The persistence of some original characteristics makes it possible to speak of two Belgian literatures: one in French and the other in Dutch (in the language more commonly called, less exactly, Flemish). From the historical events we can see the formation, the progress, the decline, the resurrection of two literatures on the same homeland and with evidently common characters. Two cultures therefore coexist starting from the capital Brussels, perfectly bilingual in all its official manifestations. Many Flemings have chosen to write in French. Then some, like Philippe Marnix de Sainte-Aldegonde (1540-1598), they wrote in both languages ​​with great perfection. The changes, which are found in the two literatures also in relation to historical facts (starting, for the modern age, with the independence of the Belgians in 1830), indicate affinities that cannot be underestimated, even if, from the first to the second war worldwide, the disagreements between the two linguistic communities have not yet subsided.
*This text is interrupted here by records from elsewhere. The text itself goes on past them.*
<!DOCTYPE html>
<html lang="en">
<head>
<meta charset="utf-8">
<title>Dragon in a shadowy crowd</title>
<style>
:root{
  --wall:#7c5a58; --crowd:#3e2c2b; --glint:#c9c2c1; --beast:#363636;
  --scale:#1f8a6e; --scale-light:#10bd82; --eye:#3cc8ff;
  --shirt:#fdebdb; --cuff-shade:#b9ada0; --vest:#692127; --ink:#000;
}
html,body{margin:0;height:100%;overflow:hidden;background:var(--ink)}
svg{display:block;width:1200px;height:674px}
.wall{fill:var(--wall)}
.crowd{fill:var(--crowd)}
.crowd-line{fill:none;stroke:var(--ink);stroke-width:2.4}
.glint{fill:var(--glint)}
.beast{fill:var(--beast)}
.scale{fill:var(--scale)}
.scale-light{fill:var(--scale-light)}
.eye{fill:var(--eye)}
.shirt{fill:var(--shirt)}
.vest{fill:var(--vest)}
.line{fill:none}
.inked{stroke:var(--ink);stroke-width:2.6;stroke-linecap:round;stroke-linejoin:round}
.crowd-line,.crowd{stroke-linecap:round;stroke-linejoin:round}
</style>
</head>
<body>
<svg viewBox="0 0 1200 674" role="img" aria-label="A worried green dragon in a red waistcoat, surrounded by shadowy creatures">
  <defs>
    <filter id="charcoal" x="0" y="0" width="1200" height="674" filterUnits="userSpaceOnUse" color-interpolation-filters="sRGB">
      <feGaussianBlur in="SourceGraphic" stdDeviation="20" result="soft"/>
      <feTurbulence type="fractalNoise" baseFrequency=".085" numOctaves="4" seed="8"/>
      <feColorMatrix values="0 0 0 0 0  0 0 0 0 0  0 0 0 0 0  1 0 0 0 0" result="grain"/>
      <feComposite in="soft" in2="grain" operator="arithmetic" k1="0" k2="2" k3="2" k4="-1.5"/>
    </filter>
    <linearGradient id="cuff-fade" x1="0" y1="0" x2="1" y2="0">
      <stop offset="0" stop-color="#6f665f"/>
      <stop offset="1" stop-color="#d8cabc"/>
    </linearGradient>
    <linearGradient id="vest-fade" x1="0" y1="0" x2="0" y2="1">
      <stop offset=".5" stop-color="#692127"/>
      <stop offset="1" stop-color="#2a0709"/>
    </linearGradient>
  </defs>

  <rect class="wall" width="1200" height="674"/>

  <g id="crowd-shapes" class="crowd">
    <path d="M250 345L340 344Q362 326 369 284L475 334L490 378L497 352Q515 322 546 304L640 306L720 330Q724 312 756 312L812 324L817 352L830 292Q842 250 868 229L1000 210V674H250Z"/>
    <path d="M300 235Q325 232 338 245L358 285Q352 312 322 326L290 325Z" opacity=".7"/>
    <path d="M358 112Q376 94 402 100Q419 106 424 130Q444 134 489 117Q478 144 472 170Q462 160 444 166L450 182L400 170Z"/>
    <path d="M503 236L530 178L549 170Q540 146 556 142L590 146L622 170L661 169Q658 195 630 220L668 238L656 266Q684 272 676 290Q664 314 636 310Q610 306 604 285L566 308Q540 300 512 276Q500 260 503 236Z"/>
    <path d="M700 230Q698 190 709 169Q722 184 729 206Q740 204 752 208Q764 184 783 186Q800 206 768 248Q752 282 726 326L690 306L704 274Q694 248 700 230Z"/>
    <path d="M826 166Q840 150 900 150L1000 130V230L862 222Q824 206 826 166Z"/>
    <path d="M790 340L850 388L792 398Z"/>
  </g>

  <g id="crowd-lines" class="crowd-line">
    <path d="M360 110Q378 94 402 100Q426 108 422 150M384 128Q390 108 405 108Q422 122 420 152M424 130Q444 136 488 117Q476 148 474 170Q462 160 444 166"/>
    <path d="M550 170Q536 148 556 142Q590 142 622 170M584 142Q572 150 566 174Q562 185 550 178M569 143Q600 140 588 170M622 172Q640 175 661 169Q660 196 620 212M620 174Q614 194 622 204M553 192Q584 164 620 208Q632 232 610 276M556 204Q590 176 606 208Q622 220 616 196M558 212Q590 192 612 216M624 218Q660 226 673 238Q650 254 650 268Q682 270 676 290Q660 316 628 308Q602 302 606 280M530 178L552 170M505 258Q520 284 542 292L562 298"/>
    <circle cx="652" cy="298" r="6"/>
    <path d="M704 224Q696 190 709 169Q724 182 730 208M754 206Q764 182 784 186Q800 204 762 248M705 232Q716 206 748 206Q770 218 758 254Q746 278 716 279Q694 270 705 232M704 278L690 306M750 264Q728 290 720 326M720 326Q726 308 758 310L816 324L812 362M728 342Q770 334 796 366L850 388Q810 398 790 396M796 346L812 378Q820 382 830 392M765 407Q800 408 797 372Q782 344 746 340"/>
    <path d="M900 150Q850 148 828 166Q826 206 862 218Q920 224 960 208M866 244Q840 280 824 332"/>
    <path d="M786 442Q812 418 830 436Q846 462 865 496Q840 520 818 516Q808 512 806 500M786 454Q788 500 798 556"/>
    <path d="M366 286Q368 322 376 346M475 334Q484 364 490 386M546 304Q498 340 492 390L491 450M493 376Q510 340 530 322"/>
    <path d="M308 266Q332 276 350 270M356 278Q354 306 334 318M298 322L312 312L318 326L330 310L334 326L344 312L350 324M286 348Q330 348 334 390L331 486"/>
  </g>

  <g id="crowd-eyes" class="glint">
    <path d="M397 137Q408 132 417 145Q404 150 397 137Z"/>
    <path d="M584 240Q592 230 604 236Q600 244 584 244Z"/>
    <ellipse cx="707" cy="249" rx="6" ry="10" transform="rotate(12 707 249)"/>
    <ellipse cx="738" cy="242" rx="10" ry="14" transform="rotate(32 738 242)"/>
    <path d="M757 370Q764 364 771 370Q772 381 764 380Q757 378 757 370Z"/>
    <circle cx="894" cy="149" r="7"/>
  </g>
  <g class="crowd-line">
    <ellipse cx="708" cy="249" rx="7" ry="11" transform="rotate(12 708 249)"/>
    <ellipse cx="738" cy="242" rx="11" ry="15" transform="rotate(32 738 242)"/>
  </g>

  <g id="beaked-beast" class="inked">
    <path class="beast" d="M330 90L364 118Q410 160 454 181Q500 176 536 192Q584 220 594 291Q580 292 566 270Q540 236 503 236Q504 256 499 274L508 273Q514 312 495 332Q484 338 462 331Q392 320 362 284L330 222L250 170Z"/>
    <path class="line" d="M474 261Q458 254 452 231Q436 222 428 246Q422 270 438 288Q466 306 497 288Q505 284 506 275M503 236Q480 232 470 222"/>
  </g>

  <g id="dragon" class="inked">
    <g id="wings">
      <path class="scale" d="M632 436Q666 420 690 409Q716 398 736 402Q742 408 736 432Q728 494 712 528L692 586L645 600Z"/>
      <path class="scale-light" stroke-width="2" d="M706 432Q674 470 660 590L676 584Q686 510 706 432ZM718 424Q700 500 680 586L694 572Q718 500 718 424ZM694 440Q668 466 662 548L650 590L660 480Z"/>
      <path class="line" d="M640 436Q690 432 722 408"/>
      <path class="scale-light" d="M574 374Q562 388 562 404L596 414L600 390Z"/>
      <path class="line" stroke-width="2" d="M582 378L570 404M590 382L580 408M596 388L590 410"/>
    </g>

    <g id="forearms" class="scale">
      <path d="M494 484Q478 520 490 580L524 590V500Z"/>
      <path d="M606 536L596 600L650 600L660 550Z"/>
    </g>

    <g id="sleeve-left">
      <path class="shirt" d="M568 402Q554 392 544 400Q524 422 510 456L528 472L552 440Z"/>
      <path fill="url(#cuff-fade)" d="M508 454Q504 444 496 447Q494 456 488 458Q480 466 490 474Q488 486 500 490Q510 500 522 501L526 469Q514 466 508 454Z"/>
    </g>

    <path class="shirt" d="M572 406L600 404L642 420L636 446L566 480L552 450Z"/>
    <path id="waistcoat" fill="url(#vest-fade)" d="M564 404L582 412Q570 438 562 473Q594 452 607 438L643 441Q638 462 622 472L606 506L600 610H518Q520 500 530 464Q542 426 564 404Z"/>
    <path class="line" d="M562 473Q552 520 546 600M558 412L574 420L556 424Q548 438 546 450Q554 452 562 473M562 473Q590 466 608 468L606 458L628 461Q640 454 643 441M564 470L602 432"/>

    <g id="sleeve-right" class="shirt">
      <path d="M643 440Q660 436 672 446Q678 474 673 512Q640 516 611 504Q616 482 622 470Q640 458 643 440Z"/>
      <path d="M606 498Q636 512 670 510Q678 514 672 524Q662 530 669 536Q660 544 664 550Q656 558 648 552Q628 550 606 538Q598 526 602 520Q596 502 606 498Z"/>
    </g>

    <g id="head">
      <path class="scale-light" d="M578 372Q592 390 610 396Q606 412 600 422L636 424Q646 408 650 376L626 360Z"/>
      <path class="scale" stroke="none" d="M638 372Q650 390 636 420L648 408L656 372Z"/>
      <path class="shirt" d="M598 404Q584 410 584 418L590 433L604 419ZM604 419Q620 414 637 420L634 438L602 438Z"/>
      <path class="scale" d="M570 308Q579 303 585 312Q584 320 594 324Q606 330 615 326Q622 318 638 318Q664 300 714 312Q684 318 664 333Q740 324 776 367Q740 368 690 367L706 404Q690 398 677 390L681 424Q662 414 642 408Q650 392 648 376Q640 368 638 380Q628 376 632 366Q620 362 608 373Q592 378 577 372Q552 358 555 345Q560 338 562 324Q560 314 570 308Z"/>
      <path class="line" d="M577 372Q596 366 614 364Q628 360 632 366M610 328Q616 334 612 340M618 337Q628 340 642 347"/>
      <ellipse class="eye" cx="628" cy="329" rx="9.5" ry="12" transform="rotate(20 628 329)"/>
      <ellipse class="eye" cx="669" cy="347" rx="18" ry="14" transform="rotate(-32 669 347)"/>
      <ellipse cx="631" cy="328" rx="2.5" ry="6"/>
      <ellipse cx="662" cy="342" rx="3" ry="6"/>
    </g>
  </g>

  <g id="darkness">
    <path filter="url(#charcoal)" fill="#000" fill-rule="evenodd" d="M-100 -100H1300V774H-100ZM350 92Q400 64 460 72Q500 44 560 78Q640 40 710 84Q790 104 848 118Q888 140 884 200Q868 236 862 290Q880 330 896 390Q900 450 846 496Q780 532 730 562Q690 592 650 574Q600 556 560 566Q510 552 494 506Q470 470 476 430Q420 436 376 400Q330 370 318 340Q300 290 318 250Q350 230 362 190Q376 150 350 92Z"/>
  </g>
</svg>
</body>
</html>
The golden age of music in Belgium coincided with the flowering of the so-called Flemish school (c. 1400-1550), which affected a vast historical unit including Holland and some parts of northern France (the Netherlands). When this unity was broken, following the conquest of independence from Spain (1579) by the Republic of the United Provinces (present-day Holland), in the southern Netherlands, which remained under Spanish rule, musical life suffered from the more general political and economic decline. However, it remained intense, both in the field of sacred vocal music, where the repertoire and style of the great Flemish school still predominated until the mid-century. XVII (while the Italian and French influences were becoming more and more sensitive), both in the field of instrumental music, which received new impetus from the immigration of English composers (in particular J. Bull and P. Philips), forced by persecutions against Catholics to leave their country. Among the most significant authors of organ or harpsichord music were P. Cornet, C. Guillet, A. Van den Kerckhoven. Even in the century. XVIII an important harpsichord school flourished, very influenced by the French one, with JB Loeillet, JH Fiocco and CJ Van Helmont, authors of other significant instrumental music as well. The melodramas of AM Grétry were also linked to the French musical tradition. The link with France remained one of the fundamental aspects of Belgian music even after the recognition of the country’s independence (1830), at least as regards the Walloon composers. Thanks to H. Vieuxtemps a violin school was formed in Liège, later continued by E. Ysaÿe, and in the same city C. Franckwas born, whose influence on French music of the end of the century. XIX was of considerable importance. Among his pupils was G. Lekeu, who died prematurely. During the century. In the nineteenth century a Flemish national school also arose, by P. Benoit, who intended to assume a popular tone with the cantatas of great bulk, characterized by a robust melodic vein and a vigorous realism. This school, which opposed the taste of the Walloons, mainly aimed at instrumental music, a predilection for the great choral fresco of cantatas, often with a historical subject, was continued by J. Blockx, E. Tinel and others, almost until the years of the Second World War. Only the younger Flemish generation has regained contact with the European avant-gardes. Among the Belgian composers of the century. XIX should be remembered above all J. Absil (1893-1974) and H. Pousseur (b. 1929), who was among the protagonists of the Neue Musik in the years of Darmstadt (avant-garde). In the field of musical historiography, some distinguished scholars should be mentioned: F.-J. Fétis, FA Gevaert and C.-E.-H. de Coussemaker in the century. XIX; C.-J.-E. van den Borren and Suzanne Clercx in the 9th century XX.

Belgium Culture 2